The end of the Cold War and collapse of Stalinist totalitarianism, along with the triumph of US imperialism, led to a reordering of the world in the early 1990s. By the mid to late 1990s, access to advances in information and communications technology and the emergence of cheap air travel were changing our perceptions and experiences of space and time. Tresor and Berlin techno were a unique local product of globalisation, with a special interlocution with Detroit.
“The whole House music thing came from the States. From Disco to House. Then the guys from Detroit brought more electronic stuff in and pushed it further.” Tresor clubber (Sub Berlin: Story of Tresor)
While early 1990s Berlin was a liminal space, the relations and forces of capital had well and truly moved in by the turn of a new century. The land that Tresor was on / in was sold by the city government to a property developer in 2001 for 20 million euros, and the developer invested 70 million euros in a project that included Tresor’s demolition. Tresor held its last night in the vaults on Leipziger Strasse in April 2005.
“Anyway, here in Tresor, treasures were born. How can they alone blow up the treasure chamber? For the sake of financial concepts? There must be something wrong with the idea of property! An error in the control centre!” Tresor clubber (Sub Berlin: Story of Tresor)
iv. Techno Berlin: the sound of the city
The sound of Berlin techno echoes the city’s urban landscape – its post-Berlin Wall building sites, and its perennial grime and graffiti. Techno in Berlin is known for its really strong beat.
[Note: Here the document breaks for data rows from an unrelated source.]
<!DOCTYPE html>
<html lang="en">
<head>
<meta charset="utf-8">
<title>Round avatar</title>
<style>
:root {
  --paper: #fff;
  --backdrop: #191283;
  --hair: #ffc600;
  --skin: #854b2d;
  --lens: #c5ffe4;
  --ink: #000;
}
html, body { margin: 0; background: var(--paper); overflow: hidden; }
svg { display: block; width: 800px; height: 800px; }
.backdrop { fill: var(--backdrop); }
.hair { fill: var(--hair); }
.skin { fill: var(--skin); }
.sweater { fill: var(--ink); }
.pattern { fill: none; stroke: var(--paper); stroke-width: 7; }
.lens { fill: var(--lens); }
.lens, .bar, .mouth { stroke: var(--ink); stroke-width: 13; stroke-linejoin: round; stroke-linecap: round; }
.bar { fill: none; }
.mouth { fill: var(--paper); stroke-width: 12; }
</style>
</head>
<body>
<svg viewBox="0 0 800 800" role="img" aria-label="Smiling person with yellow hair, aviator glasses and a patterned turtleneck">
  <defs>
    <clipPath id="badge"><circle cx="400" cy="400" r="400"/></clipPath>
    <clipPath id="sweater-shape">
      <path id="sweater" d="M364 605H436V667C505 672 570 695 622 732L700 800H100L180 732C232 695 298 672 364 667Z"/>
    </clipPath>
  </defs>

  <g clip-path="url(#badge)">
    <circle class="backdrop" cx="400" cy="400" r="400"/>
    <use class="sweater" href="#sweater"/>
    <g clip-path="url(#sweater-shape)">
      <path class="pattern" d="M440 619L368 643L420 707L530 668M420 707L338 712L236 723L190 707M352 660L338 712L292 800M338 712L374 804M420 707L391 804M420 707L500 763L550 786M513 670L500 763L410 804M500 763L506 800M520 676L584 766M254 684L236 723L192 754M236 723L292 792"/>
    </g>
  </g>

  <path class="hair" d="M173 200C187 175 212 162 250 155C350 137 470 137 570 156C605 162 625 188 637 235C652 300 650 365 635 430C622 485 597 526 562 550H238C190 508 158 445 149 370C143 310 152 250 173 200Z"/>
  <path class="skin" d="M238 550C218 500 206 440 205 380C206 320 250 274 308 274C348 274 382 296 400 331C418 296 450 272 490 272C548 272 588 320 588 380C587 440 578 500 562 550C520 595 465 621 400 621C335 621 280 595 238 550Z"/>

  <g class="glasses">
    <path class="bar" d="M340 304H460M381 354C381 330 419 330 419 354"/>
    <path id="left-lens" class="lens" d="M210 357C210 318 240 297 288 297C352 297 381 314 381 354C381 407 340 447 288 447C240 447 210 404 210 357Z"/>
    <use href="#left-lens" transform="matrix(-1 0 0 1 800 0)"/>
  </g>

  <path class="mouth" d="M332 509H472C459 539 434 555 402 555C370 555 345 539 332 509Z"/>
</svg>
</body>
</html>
It is best described as ‘bangy’, and for a reason.
“The sound was radical and unlimited and excessive just like the fall of the Wall.” Mark Reeder, MFS Records, Berlin (Sub Berlin: Story of Tresor)
“The kids had a desire to celebrate their new freedom and we just had the right soundtrack.” Dimitri, Tresor founder (Sub Berlin: Story of Tresor)